The recent rise in fuel price is not only affecting automobile owners, it is also affecting boat owners. In recent years we have seen a shift toward economical cars, but you rarely hear of economical boats. Honda Marine has been a leader in fuel economy for some time however. With the latest technology, todays Honda 4 stroke engines can save you quite a bit on fuel. I spent a week using a fifteen horsepower Honda 4 stroke last spring and I was very impressed.
“After a day on the water, using a Honda four-stroke would have saved the owner significant dollars on a conventional carburettor 2-stroke outboard. Savings of up to 70 per cent can be experienced depending on the rev range the engine is being operated at.”
“Honda’s range of four-stroke engines provide significantly better fuel economy than carburettor two-stroke models and even direct injection two-strokes.”
While initial cost of owning a 4 stroke Honda outboard may be high, the long term savings seem to be well worth it. So if you are sick of the current fuel prices, which don’t seem to be getting any better, Honda looks like a great choice.
It’s very disapointing to learn about something, especially when its dangerously fun, just as it’s just being banned. Apparently those crazy Aussies use surfboards to swim salmon baits, some weighing more than 200 grams, out to schools of juvenile Great White Sharks, then reel them in from a chair mounted on the back of a 4WD vehicle.
“I found it quite extraordinary what these individuals were doing, very dangerous to themselves and very dangerous to beachgoers in the area,” he said.

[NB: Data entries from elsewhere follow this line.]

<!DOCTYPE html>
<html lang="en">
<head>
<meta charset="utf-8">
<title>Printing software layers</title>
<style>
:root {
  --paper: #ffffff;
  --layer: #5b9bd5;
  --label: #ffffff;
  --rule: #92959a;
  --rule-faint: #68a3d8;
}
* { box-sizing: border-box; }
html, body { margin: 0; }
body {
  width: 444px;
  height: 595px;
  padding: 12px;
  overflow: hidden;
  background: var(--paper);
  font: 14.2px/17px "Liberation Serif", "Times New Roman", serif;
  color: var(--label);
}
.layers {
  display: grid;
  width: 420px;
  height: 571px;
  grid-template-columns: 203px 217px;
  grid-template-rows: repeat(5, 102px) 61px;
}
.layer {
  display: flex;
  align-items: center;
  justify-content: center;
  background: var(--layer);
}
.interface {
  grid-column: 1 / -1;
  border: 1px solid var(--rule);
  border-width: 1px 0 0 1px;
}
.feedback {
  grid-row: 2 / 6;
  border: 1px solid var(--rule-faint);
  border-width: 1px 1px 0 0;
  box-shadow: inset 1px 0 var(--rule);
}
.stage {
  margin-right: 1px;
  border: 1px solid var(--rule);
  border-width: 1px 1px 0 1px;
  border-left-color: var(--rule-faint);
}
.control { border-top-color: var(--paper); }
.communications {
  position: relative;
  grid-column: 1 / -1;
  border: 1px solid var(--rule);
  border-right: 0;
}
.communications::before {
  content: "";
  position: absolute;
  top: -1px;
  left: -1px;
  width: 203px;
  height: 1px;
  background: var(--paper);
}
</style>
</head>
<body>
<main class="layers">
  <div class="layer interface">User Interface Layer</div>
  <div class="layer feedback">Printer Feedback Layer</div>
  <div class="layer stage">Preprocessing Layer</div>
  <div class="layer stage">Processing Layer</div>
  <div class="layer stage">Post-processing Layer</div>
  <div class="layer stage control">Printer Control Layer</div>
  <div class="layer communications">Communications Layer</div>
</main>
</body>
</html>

“Great white sharks are highly territorial and attracting them to that area is a danger not only to people doing the practice, but also other members of the community.”
The Minister has a point though, the last thing you want to do is enforce the idea that surfboards equal food to Great White Sharks.
UPDATE:An Australian marine biologist says that 4WD shark fishing highlight an unusual concentration of great whites in the region and could actually trigger new research into juvenile great whites in the area, hopefully opening new avenues of scientific research.
“It raises all sorts of questions as to whether those sharks are there regularly on a seasonal basis,” he said.
“Is it an unusual occurrence with large schools of australian salmon concentrating on these sharks, or are they there every year?
“And it just happens to be that this particular method of fishing has been successful in catching a number of these sharks that would’ve gone unnoticed otherwise.”
You may have been told that you get wiser as you get older, but that’s not always the case. Four people were fined nearly $3,500, $872 each, for being over the legal limit of perch. 116 fish over the limit!
Those charged were John C. Hansen, 52, and Lucille V. Hansen, 50, both of Whitehall, Wis., and Wallace R. Mortenson, 67, and Marian R. Mortenson, 65, both of Maple Grove.
The incident happened Oct. 16, when State Conservation Officer Dan Perron was following up on a report of poaching. Perron said he saw the two men cleaning fish and saw more fish in a pot and in a freezer.
The Hansens had 196 perch between them, or 116 fish over the limit. The Mortensons had 182 perch, or 102 over the limit. The perch limit in Minnesota is 20 perch daily and 40 in possession per person.
There is no excuse for poaching, but sure enough they’ve got one.
“They said the fish were really biting and they just kept fishing, and they would use all the fish they take and nothing would go to waste,” said Perron. “They all said they were sorry and were wrong to do it.”
Imagine this, a portable kayak that fits in a pack, weighs under 20 pounds, is small and easy to assemble. Sounds too good to be true? Not anymore.
The FirstLight folding kayak range is designed to meet recreational and light touring requirements with folding kayaks in three lengths, 12’ 6” (3.8 meters), 13’ 9” (4.2 meters) and 15’ 9” (4.8 metres).
FirstLight Kayaks of New Zealand have created a range of contemporary folding kayaks for the 21st century. Through innovative design and the use of modern materials, FirstLight Kayaks has redefined the meaning of “light-weight”. Our boats weigh less than 20 lbs and are ideal for recreational and light touring paddling. FirstLight folding kayaks are now being paddled from the tropics to the Arctic, in Canada, Japan, Australia, New Zealand, the Netherlands, and the US from Texas to Alaska.
Check out the cool videos of the kayak in action.
FirstLight kayak via Gadling and Travelismo